Durban Beachfront Photos Capture Shocking State of ‘Dirtbin’ Right Now
Yesterday (Wed, 7 September) community activist and humanitarian Pete Graham captured the following photos of his beloved hometown, Durban… KZN’s usually beautiful coastal resort. He captioned it « Dirtbin: A Photo Essay ». Pete pointed out that despite the water being contaminated and too dangerous to swim in, some beaches weren’t even displaying the black […]
Yesterday (Wed, 7 September) community activist and humanitarian Pete Graham captured the following photos of his beloved hometown, Durban… KZN’s usually beautiful coastal resort. He captioned it « Dirtbin: A Photo Essay ».
Pete pointed out that despite the water being contaminated and too dangerous to swim in, some beaches weren’t even displaying the black ball or flag that alerts wannabe-bathers not to venture into the water… and so some people had waded in. Fortunately the concerned Durbanite alerted them to get out immediately.
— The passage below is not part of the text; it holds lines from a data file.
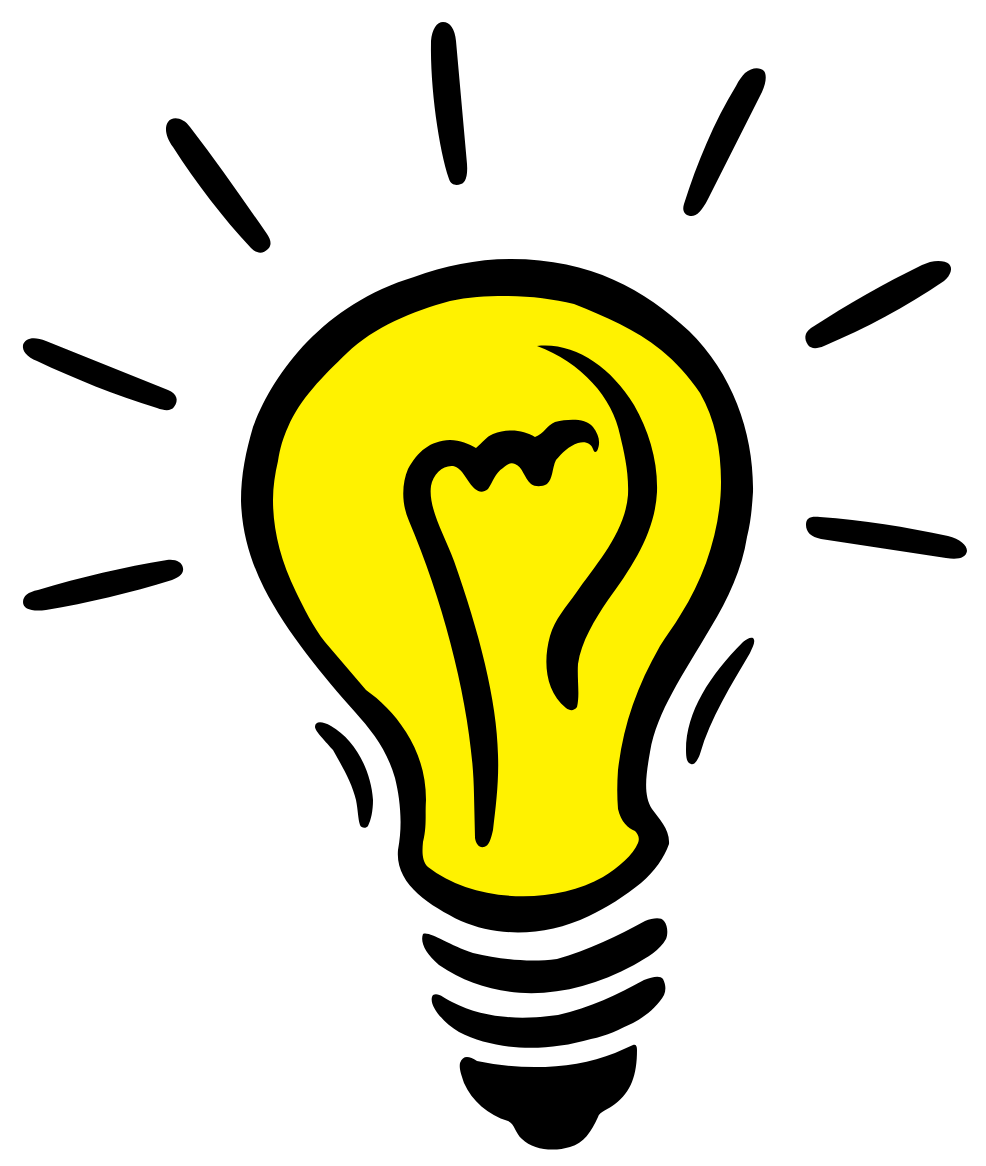
<!DOCTYPE html>
<html lang="en">
<head>
<meta charset="utf-8">
<title>Light bulb</title>
<style>
:root { --ink: #000; --glow: #fff200; --paper: #fff; }
html, body { margin: 0; background: var(--paper); overflow: hidden; }
.bulb-art { display: block; width: 986px; height: 1166px; }
.ink { fill: var(--ink); }
.glow { fill: var(--glow); }
</style>
</head>
<body>
<svg class="bulb-art" viewBox="0 0 986 1166" role="img" aria-label="Glowing yellow light bulb">
  <g id="rays" class="ink">
    <path d="M23 345C25 338 34 336 46 341L168 390C177 394 179 400 174 407C171 411 165 411 157 408C115 395 75 379 37 361C27 357 22 351 23 345Z"/>
    <path d="M168 122C172 116 183 117 190 127C217 162 242 198 267 234C271 240 272 245 268 249C263 254 257 254 251 248C223 218 196 183 173 147C166 137 164 128 168 122Z"/>
    <path d="M431 41C432 29 437 22 443 22C450 22 455 29 456 41L467 164C468 177 465 183 461 184C456 186 451 185 449 179C439 149 430 88 431 41Z"/>
    <path d="M745 73C752 67 760 67 764 71C767 75 766 83 762 92L708 199C702 211 696 217 690 216C684 215 682 210 684 204C697 163 714 122 736 86C739 80 742 76 745 73Z"/>
    <path d="M930 262C938 260 946 261 949 264C953 268 951 275 944 281C906 307 866 328 824 346C817 349 811 349 808 345C804 339 804 333 811 328C848 304 885 283 922 265Z"/>
    <path d="M806 525C806 518 810 516 820 517C863 520 906 527 948 536C960 539 967 545 967 551C966 558 958 560 946 558L821 539C811 537 806 532 806 525Z"/>
    <path d="M23 602C23 596 28 592 38 590C81 577 124 567 167 560C176 559 182 562 183 568C184 573 180 577 172 580C130 593 88 603 46 610C32 612 23 609 23 602Z"/>
  </g>

  <g id="glass">
    <path class="ink" d="M511 259C591 259 645 290 689 331C733 374 754 434 753 492C752 507 751 521 747 537C742 569 728 599 711 627C683 675 657 711 650 752C646 775 643 795 652 809C659 819 670 829 669 844C664 858 655 871 641 883C625 896 606 908 589 916C545 937 498 937 461 921C429 905 395 884 398 850C403 824 400 798 395 778C387 750 372 731 355 712C324 677 287 633 264 588C251 562 242 534 241 501C241 474 246 451 253 427C273 374 322 305 414 277C445 266 476 259 511 259Z"/>
    <path class="glow" d="M505 296C530 296 553 299 574 304C606 317 635 329 661 350C676 362 689 377 700 393C715 419 721 449 721 482C721 526 706 575 681 614C674 626 666 636 660 646C636 688 623 727 618 770C617 784 617 797 618 809C621 822 628 828 635 831C638 834 640 838 638 843C633 855 619 867 603 877C552 906 472 902 428 867C422 861 422 852 423 842C427 826 425 816 426 800C426 773 418 751 406 732C394 713 380 700 366 690L325 642C313 627 304 608 296 592C280 559 273 529 273 500C273 486 275 474 278 461C280 448 283 438 288 427C300 399 323 376 347 353C374 327 413 311 450 301C468 297 486 296 505 296Z"/>
  </g>

  <path id="filament" class="ink" d="M409 521C401 503 402 483 408 469C418 451 430 441 450 440C460 440 469 444 476 448C483 442 486 437 493 434C508 428 524 430 535 437C544 434 547 425 555 422C569 419 585 418 593 427C599 435 601 443 597 451C595 453 594 452 593 449C591 443 585 441 578 443C569 446 562 453 556 460C552 468 553 479 547 484C542 487 535 487 531 484C524 478 523 467 515 464C510 462 507 465 503 468C495 473 493 482 488 489C483 493 479 492 475 489C467 482 463 468 453 466C443 465 433 474 431 486C428 508 444 534 454 561C479 632 497 700 498 755C499 780 496 806 493 830C491 839 489 846 484 847C479 848 476 844 475 838L474 795C473 716 446 608 409 521Z"/>

  <path id="highlight" class="ink" d="M537 346C574 342 610 366 634 405C649 431 658 461 657 492C655 532 633 566 608 600C595 619 581 642 578 664C577 679 580 695 577 707C574 711 570 711 566 708C545 691 543 661 550 636C555 619 566 607 576 593C596 564 625 533 628 495C629 472 624 452 620 435C613 398 581 362 537 346Z"/>

  <g id="shine-marks" class="ink">
    <path d="M315 727C315 721 322 721 331 726C354 739 371 769 373 800C373 811 371 820 368 826C366 829 361 828 360 825C358 819 358 810 356 800C352 783 342 766 333 750C326 742 315 731 315 727Z"/>
    <path d="M753 638C756 641 753 646 750 653C732 684 710 718 700 754C697 762 694 765 691 764C687 763 686 758 686 750C686 712 710 675 743 642C747 639 750 637 753 638Z"/>
  </g>

  <g id="screw-base" class="ink">
    <path d="M423 934C430 931 448 945 473 953C500 959 528 963 557 959C588 950 618 936 645 921C653 918 661 917 664 921C668 926 668 934 666 939C660 950 648 957 634 965C566 1002 495 1003 439 965C425 953 420 942 423 934Z"/>
    <path d="M433 995C438 992 444 998 452 1002C485 1019 522 1020 558 1015C590 1008 618 994 644 980C652 977 660 975 663 979C666 985 666 990 664 995C658 1006 646 1016 633 1023C620 1029 607 1036 591 1039C543 1053 494 1050 459 1032C442 1022 427 1003 433 995Z"/>
    <path d="M460 1063C463 1055 469 1056 477 1061C524 1071 575 1069 615 1053L633 1045C636 1044 637 1046 637 1050C637 1075 631 1092 615 1104C609 1109 599 1112 598 1117C591 1132 584 1143 570 1147C554 1152 533 1150 522 1139C515 1133 515 1124 508 1121C488 1115 472 1101 464 1083C461 1074 459 1069 460 1063Z"/>
  </g>
</svg>
</body>
</html>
The water has been contaminated on and off since April. Every time there is a surf CFU reading above 500/100ml the beaches have to be closed. This has been happening more regularly. Heading to the beach for a surf is no longer a sure thing. The devastating KZN floods led to chemical spillages, and now there’s the E.Coli – from sewage in the ocean – which has contaminated waters north and south of Durban too.
Pete told SAPeople it’s not just the swimmers that concern him, but that many local people are « also collecting the sand and seawater for medicinal purposes (but) they are going to get one hell of a shock when they do drink the water. I hope there will be medicinal treatment on hand (because) whilst you cannot die from drinking E.Coli, you most certainly can from the diseases that you can get – gastro and diarrhoea. That’s what killed the woman outside Pinetown, when she drank the contaminated water – and improper medical attention unfortunately. »
Pete’s referring to 38-year-old mother Rashnie Baijnath who died after drinking polluted tap water in the Birchwood area. The eThekwini Municipality confirmed the water did « not meet acceptable standards for human consumption ».
Pete grew up on these beaches. He was a nipper and junior lifeguard at Rocks Nippers « back in the day ». Today he’s concerned with the state of affairs in eThekwini and has a popular community page on Facebook – Pete’s Post – which he formed as a platform to give exposure to things he likes or dislikes (and publicise the work his PBO does).
And when it comes to water and sewage, he knows what he’s talking about. Pete, who is an advisor to ActionSA at a provincial and national level, has a business specialising in rural water purification.
Pete’s Post allows him to be a « mini version of Carte Blanche », focussing on relevant issues affecting local communities, and free to « say things that almost no one else can as I own my business and am not constrained by social media restrictions ». He says there are no second chances.
And for Pete, it’s not about up and moving somewhere else. « I was born and bred in Durban… and I’m not going anywhere! » He believes « together we can make a difference »! Together, we can fix things… Here are Pete’s photos showing what needs fixing right now:
Dirtbin – A Photo Essay by Pete Graham
All Durban beaches are now closed. But there are no lifeguards or the black ball / flag to tell anyone on this beach:
Pete Graham is the Founder and Director of www.singakwaziaid.org.za
Follow Pete’s Post for more relevant issues, and to help fix the problems!
WATCH Marine pollution, Durban, KZN
Three weeks ago, eNCA posted this video, saying: « Another week, another pollution problem along Durban’s coastline. Recently it was south of the city in Isipingo, with dead fish washing up on the shores of the lagoon there. Now there is a problem just north of Durban which is killing fish and closing prime beaches. Added to that there are concerns about the quality of tap water in some parts of Durban. eNCA talks to Desmond D’Sa of the South Durban Community Environment Alliance. »